- A Monitoring and Evaluation Unit was established in ERA's Planning and Programming Division to collect information and provide data from MIS. The validation of the data and performance indicators would be done by the Roads Inspectorate Unit (RIU). The RIU would also conduct internal technical and financial audits and submit them to ERA's Board of Directors.
|7. Other (Safeguards, Fiduciary, Unintended Impacts--Positive & Negative):|
Safeguards: At appraisal, most aspects of the environmental assessments were satisfactory. However, the quality at entry review by the Quality Assurance Group (QAG) found that the project underestimated the resettlement needs on one of the roads. During implementation, the higher amounts of resettlement noted by QAG were minimized during construction through careful final road relocation design management. Also, proactive actions were taken by ERA to evaluate the compensation paid, as part of the resettlement audit. A new compensation law was published in the National Gazette in July 2005.
The Environmental Management Branch (EMB) was created and is operational. The Environmental Procedures Manual was published in 2001. During implementation, Environmental Monitoring Plans were prepared for each road works contract. Compliance was ensured through the supervision engineers and monitored by EMB.

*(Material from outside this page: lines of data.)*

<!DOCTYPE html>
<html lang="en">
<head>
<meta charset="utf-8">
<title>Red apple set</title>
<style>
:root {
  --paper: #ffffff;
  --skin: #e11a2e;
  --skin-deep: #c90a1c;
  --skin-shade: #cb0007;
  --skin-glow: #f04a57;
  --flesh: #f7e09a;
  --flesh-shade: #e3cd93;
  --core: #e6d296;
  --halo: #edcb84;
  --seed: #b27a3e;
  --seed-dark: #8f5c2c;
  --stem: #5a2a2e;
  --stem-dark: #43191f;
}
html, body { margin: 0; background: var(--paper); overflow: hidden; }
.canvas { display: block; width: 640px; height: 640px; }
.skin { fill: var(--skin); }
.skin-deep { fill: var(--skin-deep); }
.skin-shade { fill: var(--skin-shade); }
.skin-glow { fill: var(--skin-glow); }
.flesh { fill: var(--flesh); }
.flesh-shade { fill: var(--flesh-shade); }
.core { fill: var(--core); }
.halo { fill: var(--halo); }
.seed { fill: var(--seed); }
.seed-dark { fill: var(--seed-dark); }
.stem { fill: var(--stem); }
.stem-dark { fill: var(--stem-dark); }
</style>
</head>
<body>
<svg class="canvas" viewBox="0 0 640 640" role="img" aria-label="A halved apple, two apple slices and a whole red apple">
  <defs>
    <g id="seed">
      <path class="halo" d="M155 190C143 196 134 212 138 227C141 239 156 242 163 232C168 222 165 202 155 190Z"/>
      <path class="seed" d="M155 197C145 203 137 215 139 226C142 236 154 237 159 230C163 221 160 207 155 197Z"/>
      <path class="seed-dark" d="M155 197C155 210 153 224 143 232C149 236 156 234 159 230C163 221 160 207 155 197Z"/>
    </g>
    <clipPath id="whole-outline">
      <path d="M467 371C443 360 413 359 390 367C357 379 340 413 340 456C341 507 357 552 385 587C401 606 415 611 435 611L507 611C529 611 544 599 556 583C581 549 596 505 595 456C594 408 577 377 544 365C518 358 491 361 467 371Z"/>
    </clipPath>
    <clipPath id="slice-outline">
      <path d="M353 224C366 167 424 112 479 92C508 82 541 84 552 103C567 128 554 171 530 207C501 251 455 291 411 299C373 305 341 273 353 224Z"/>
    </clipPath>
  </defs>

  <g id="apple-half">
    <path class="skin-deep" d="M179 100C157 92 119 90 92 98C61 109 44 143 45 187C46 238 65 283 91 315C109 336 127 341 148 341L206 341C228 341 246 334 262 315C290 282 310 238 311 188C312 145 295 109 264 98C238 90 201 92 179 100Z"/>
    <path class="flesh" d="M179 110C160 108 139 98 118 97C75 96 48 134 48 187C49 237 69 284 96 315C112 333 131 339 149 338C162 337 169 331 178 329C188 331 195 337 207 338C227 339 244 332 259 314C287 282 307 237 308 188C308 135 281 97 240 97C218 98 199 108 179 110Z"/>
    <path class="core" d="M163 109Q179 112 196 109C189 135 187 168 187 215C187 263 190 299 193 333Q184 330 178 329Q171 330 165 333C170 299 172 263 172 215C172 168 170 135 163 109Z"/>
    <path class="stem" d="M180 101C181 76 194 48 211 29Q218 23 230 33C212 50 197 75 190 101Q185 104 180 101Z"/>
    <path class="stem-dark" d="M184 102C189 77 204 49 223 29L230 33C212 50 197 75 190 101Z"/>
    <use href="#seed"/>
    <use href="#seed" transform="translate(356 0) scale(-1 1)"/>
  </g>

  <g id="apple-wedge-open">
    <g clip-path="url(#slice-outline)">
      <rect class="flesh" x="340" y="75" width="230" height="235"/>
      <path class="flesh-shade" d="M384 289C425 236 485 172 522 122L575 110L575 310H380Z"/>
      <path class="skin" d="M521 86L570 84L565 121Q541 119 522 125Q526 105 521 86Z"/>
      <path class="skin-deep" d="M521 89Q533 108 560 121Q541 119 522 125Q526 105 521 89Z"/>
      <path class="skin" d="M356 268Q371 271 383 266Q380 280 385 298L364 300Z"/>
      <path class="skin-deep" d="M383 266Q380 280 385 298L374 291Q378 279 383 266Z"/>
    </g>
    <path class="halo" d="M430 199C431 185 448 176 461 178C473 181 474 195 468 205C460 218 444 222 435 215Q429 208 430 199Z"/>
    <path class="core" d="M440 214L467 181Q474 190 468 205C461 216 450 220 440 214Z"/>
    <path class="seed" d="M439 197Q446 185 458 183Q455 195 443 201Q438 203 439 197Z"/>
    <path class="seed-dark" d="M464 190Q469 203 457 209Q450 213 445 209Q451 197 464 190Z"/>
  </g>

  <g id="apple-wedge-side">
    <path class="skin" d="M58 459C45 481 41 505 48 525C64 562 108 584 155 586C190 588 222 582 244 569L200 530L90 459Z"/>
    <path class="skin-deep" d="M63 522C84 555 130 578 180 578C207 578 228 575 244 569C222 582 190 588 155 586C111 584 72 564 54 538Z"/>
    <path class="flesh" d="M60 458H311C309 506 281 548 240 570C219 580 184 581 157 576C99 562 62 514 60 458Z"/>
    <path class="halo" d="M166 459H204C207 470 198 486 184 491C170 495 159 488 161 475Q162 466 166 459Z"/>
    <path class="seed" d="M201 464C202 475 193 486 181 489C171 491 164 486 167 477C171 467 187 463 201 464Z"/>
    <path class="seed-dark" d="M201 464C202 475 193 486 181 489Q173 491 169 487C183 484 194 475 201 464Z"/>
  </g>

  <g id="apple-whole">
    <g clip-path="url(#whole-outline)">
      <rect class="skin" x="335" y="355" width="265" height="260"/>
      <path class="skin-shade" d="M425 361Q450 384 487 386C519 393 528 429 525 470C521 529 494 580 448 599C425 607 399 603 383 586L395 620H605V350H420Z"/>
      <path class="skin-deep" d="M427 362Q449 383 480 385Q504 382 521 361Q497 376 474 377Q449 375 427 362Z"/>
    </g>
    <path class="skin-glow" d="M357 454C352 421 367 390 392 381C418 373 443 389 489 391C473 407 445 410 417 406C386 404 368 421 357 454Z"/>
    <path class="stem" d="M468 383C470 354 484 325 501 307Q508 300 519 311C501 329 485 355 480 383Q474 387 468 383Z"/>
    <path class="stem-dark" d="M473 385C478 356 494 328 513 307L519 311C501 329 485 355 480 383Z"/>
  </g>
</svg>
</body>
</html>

Unintended Impacts - Positive: The project initiated an HIV/AIDS strategy for the sector. The target groups were the staff of ERA, contractors, consultants, and the local communities at the project sites. The project provided initial funding of US$1.3 million for Ethiopia Multi-Country HIV/AIDS Program(MAP).
Reason for Disagreement/Comments

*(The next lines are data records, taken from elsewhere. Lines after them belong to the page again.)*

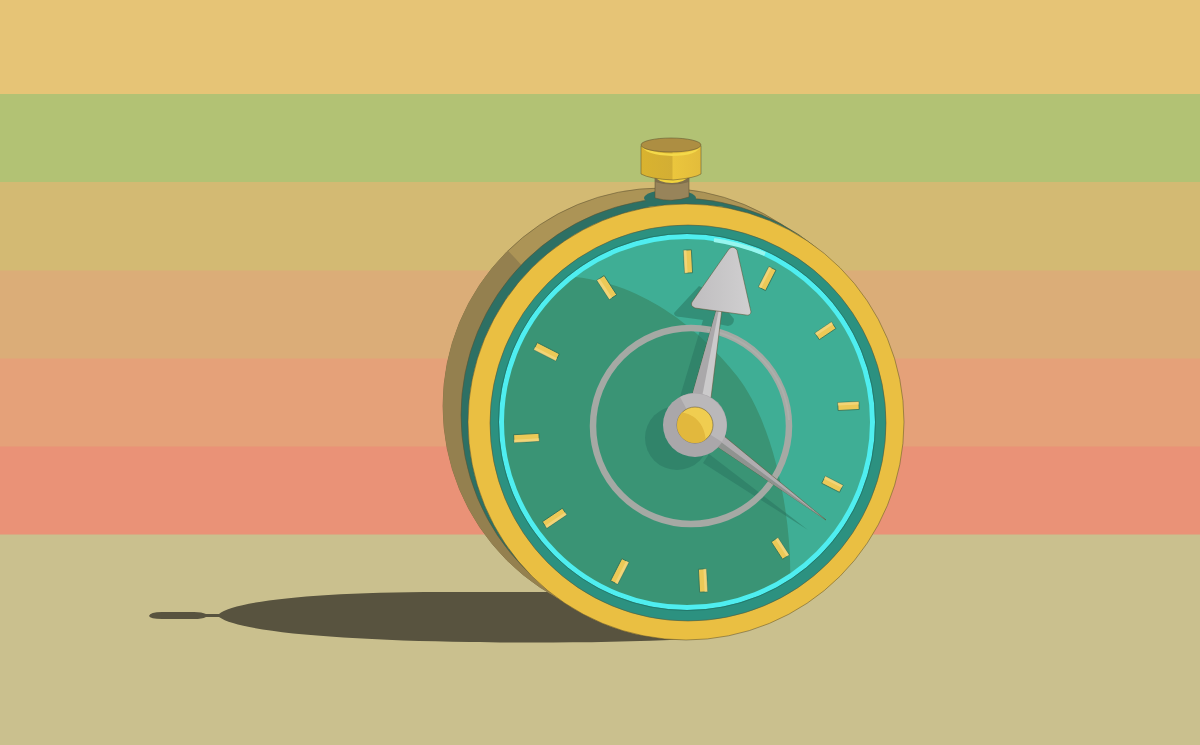
<!DOCTYPE html>
<html lang="en">
<head>
<meta charset="utf-8">
<title>Stopwatch on striped wall</title>
<style>
:root {
  --sand: #e6c476; --green: #b2c274; --olive: #d3ba73; --tan: #dbad78;
  --apricot: #e5a179; --coral: #ea9277; --floor: #cac08e; --cast: #58533f;
  --case: #ac9456; --case-dark: #94804f; --band: #2d7064; --gold: #eabf42;
  --rim: #2c9180; --face: #3fae95; --face-shade: #3a9475; --cyan: #4feef0;
  --steel: #b0adb0; --steel-light: #cbcacb; --tick: #ecc957;
}
html, body { margin: 0; height: 100%; overflow: hidden; background: var(--floor); }
svg { display: block; width: 1200px; height: 745px; }
.outline { stroke: #5c5030; stroke-opacity: .65; stroke-width: .8; }
.tick { fill: var(--tick); stroke: #2c705a; stroke-width: .8; }
</style>
</head>
<body>
<svg viewBox="0 0 1200 745" role="img" aria-label="Gold and teal stopwatch standing in front of a striped wall">
  <defs>
    <g id="tick">
      <rect class="tick" x="-4" y="-12" width="8" height="23"/>
      <path d="M-4-12h3v23h-3z" fill="#f6dc8a" opacity=".6"/>
    </g>
    <clipPath id="face-clip"><circle cx="687" cy="422" r="186"/></clipPath>
    <clipPath id="hub-clip"><circle cx="695" cy="425" r="18"/></clipPath>
    <clipPath id="case-clip"><circle cx="661" cy="406" r="218"/></clipPath>
    <linearGradient id="arrow-steel" x1="0" x2="1">
      <stop offset="0" stop-color="#bfbdbf"/><stop offset="1" stop-color="#d0cfd0"/>
    </linearGradient>
    <linearGradient id="crown-gold" x1="0" x2="1">
      <stop offset="0" stop-color="#d9b32f"/><stop offset=".52" stop-color="#d3ae34"/>
      <stop offset=".53" stop-color="#ebc63d"/><stop offset="1" stop-color="#e3bc3b"/>
    </linearGradient>
  </defs>

  <g id="wall">
    <rect width="1200" height="95" fill="var(--sand)"/>
    <rect y="94" width="1200" height="89" fill="var(--green)"/>
    <rect y="182" width="1200" height="89" fill="var(--olive)"/>
    <rect y="270.5" width="1200" height="89" fill="var(--tan)"/>
    <rect y="358.5" width="1200" height="89" fill="var(--apricot)"/>
    <rect y="446.5" width="1200" height="89" fill="var(--coral)"/>
    <rect y="534.5" width="1200" height="211" fill="var(--floor)"/>
  </g>

  <path id="cast-shadow" fill="var(--cast)" d="M149 616Q150 612 162 612H194Q202 612 206 614H219C232 602 310 592 440 592H560L690 639C610 643 530 643 470 642C340 640 240 632 219 617H206Q202 619 194 619H162Q150 619 149 616Z"/>

  <g id="case">
    <circle class="outline" cx="661" cy="406" r="218" fill="var(--case)"/>
    <path clip-path="url(#case-clip)" fill="var(--case-dark)" d="M430 170L515 258L580 330V640H430Z"/>
    <circle class="outline" cx="678" cy="415" r="217" fill="var(--band)"/>
  </g>

  <g id="crown">
    <ellipse cx="670" cy="198" rx="26" ry="8" fill="var(--band)"/>
    <path class="outline" fill="#98845a" d="M655 174H689V197Q672 203 655 198Z"/>
    <path fill="#7f6f4b" d="M655 178H689V182Q672 187 655 182Z"/>
    <path fill="#f2d43e" d="M655 176H689Q684 183 672 183Q658 183 655 176Z"/>
    <path class="outline" fill="url(#crown-gold)" d="M641 146L701 146V174Q695 178 673 180Q650 179 641 174Z"/>
    <path fill="#f4d94a" d="M641 145Q644 155 672 156Q698 156 701 145L698 149Q674 158 645 149Z"/>
    <ellipse class="outline" cx="671" cy="145" rx="30" ry="7" fill="#ad8e42"/>
  </g>

  <g id="dial">
    <circle class="outline" cx="686" cy="422" r="218" fill="var(--gold)"/>
    <circle class="outline" cx="688" cy="423" r="198" fill="var(--rim)"/>
    <circle cx="687" cy="422" r="187" fill="var(--face)"/>
    <path id="dial-shade" clip-path="url(#face-clip)" fill="var(--face-shade)" d="M480 280L560 276C640 278 700 330 737 376C775 425 793 520 790 590L780 640H480Z"/>
    <circle cx="687" cy="422" r="185.5" fill="none" stroke="var(--cyan)" stroke-width="5"/>
    <circle cx="687" cy="422" r="188.5" fill="none" stroke="#1f6f64" stroke-width=".7"/>
    <path d="M714 240Q741 244 765 254" fill="none" stroke="#96f6ee" stroke-width="4"/>
  </g>

  <g id="hour-marks">
    <use href="#tick" transform="translate(688 262) rotate(-3)"/>
    <use href="#tick" transform="translate(767 279) rotate(27)"/>
    <use href="#tick" transform="translate(825 331) rotate(56) scale(1 .87)"/>
    <use href="#tick" transform="translate(848 406) rotate(87) scale(1 .92)"/>
    <use href="#tick" transform="translate(832 484) rotate(117) scale(1 .87)"/>
    <use href="#tick" transform="translate(780 548) rotate(147) scale(1 .9)"/>
    <use href="#tick" transform="translate(703 580) rotate(177)"/>
    <use href="#tick" transform="translate(620 571) rotate(207) scale(1 1.08)"/>
    <use href="#tick" transform="translate(555 518) rotate(236) scale(1 1.05)"/>
    <use href="#tick" transform="translate(527 438) rotate(267) scale(1 1.1)"/>
    <use href="#tick" transform="translate(547 352) rotate(297) scale(1 1.08)"/>
    <use href="#tick" transform="translate(607 288) rotate(327) scale(1.1 1)"/>
  </g>

  <g id="hand-shadows" fill="#2a7762" opacity=".55">
    <path d="M699 286L674 313Q674 317 681 317L703 320L679 400L694 398L713 323L728 326Q734 325 734 319L712 292Z"/>
    <circle cx="677" cy="438" r="32"/>
    <path d="M709 454L808 530L703 463Z"/>
  </g>

  <circle id="inner-ring" cx="691" cy="426" r="98" fill="none" stroke="#a5a9a4" stroke-width="6.5"/>
  <path d="M707 330A98 98 0 0 1 789 420" fill="none" stroke="#c0bec0" stroke-width="2" opacity=".25"/>

  <g id="hands">
    <path class="outline" fill="var(--steel)" d="M718 447L724 436L826 520Z"/>
    <path fill="#8f9390" d="M718 447L721 442L826 520Z"/>
    <path class="outline" fill="var(--steel-light)" d="M717 308L722 309L711 398L692 396Z"/>
    <path fill="#aaa8aa" d="M717 308L719 309L702 397L692 396Z"/>
    <path class="outline" fill="url(#arrow-steel)" d="M729 249Q733 245 737 250L751 312Q750 316 746 315L695 308Q690 306 692 302Z"/>
    <circle cx="695" cy="425" r="32" fill="#aaa7aa"/>
    <path d="M680 397A32 32 0 0 1 722 442L695 425Z" fill="#bab8ba"/>
    <circle class="outline" cx="695" cy="425" r="18" fill="#f0cd50"/>
    <path clip-path="url(#hub-clip)" fill="#e2b83d" d="M670 412C690 410 706 420 706 445H670Z"/>
  </g>
</svg>
</body>
</html>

|Highly Likely||Highly Likely|
|Satisfactory||Satisfactory||The quality at entry was moderately satisfactory as the resettlement needs on one of the roads were underestimated.|
Quality of ICR:
- When insufficient information is provided by the Bank for IEG to arrive at a clear rating, IEG will downgrade the relevant ratings as warranted beginning July 1, 2006.
- ICR rating values flagged with ' * ' don't comply with OP/BP 13.55, but are listed for completeness.
Several important lessons are identified by the ICR. Four are repeated here for their broad applicability:
The Borrower's report provides the following lessons:
- Policy and institutional reforms are critical for project sustainability. Therefore, these reforms should be maintained and deepened in the long-term.
- Borrower capacity needs to be enhanced to enable proactive and effective contract administration. This will ensure improved contractor performance in future contracts.
- The project experience shows that price variations for fuel and other petroleum products such as bitumen are unavoidable. However, to keep price variations to minimum, the works should be completed within the contract period. Delays caused by the Employer/Consultants should be avoided as much as possible.
- In order to avoid lengthy litigation or arbitration, Dispute Review Experts should be used regularly and early in contract implementation.
- Continuous and close monitoring of the execution of contracts is essential for achieving a faster construction rate.
- In order to complete the road projects within the original contract time period, the methodology for planning and execution of works needs to be developed.
|10. Assessment Recommended? No|
|11. Comments on Quality of ICR:|
The ICR is clearly written and generally provides enough information to enable the project to be rated satisfactorily. There are some discrepancies in the data presented in the text versus the annexes. The actual costs for some components is not available. The first table in Annex 2 only represents the Bank's share. Also, Annex 2 is duplicated.